LONDON - China's execution of British citizen Akmal Shaikh on drug-dealing charges early yesterday has provoked an outcry of revulsion around Britain.
Chinese Ambassador Fu Ying was summoned to the British Foreign Office yesterday for a terse 45-minute meeting with Foreign Office Minister Ivan Lewis. A statement said the ambassador was called "to hear of the government's regret that Akmal Shaikh's mental health had been ignored by the Chinese judiciary despite repeated interventions by those with an interest in his case."
British officials said that over the last few weeks a flurry of pleas that China consider the mental stability of the 53-year-old prisoner were ignored. Shaikh's family had repeatedly said his behavior clearly showed he suffered from bipolar disorder.
The family's assertion was backed up by independent assessments from social workers in Poland, where Shaikh had lived before his trip to China in September 2007, where he was caught carrying nearly 9 pounds of heroin into the country. He was executed in Urumqi, in China's far northwestern Xinjiang province, the first European to be executed in China in half a century, activists say.
- Los Angeles Times
BELGRADE, Serbia - A Serbian official in charge of capturing war criminals resigned yesterday because his team has failed to arrest Ratko Mladic, who allegedly orchestrated the massacre of more than 7,000 Muslims in Bosnia.
Rasim Ljajic submitted his resignation letter to Prime Minister Mirko Cvetkovic, who is expected to formally accept it. Ljajic had pledged earlier this year to quit if Mladic, the former Bosnian Serb army commander, is not captured by the end of 2009, and Ljajic apparently concluded there is little chance of that happening by tomorrow.
Mladic has been at large since he was indicted in 1995 by the tribunal in the Hague, Netherlands. He had lived freely in Serbia before going into hiding a few years ago. Serbia's pro-Western government officials have insisted that they don't know where Mladic is hiding.

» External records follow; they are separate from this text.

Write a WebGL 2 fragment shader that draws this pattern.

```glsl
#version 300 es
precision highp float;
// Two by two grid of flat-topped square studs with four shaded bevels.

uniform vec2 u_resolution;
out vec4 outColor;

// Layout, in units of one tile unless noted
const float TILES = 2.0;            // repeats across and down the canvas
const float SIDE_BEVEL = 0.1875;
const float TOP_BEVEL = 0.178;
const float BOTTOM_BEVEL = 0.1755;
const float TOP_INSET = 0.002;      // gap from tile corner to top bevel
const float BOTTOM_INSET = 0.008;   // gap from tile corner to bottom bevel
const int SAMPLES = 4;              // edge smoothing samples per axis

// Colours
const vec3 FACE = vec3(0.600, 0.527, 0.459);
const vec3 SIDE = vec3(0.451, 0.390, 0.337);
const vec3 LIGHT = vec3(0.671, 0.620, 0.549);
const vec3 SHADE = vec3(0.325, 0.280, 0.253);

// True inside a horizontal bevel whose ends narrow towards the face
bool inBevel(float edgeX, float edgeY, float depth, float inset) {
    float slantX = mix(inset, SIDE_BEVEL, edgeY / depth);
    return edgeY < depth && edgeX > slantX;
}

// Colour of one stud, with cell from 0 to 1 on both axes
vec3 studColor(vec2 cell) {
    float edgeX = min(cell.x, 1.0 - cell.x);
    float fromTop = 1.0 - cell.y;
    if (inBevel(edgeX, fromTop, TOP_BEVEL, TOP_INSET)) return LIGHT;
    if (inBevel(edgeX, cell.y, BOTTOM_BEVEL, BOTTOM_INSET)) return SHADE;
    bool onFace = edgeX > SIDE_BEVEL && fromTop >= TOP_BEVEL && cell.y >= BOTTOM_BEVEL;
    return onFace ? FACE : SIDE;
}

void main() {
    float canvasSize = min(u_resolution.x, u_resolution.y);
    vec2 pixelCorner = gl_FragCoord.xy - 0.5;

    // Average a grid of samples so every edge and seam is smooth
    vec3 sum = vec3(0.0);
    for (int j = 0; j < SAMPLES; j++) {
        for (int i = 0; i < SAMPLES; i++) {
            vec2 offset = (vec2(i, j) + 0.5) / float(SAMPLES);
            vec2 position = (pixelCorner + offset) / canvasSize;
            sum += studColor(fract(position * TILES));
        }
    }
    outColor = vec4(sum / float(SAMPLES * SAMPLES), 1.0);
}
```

MEXICO CITY - Mexico City enacted Latin America's first law recognizing gay marriage yesterday and said it hopes to attract same-sex couples from around the world to wed.
The law, approved by city legislators Dec. 21, was published in Mexico City's official register yesterday and will take effect in March. It will allow same-sex couples to adopt children, and municipal officials say it will make Mexico's capital a "vanguard city" - and attract extra tourism revenues.
"We are already in talks with some travel agencies that are planning to offer package tours that include flights, hotels, guides, and everything they need for the wedding, like banquets," said Alejandro Rojas, the city tourism secretary. "We are going to become a city on a par with Venice or San Francisco" - the current leader in the gay travel-market segment.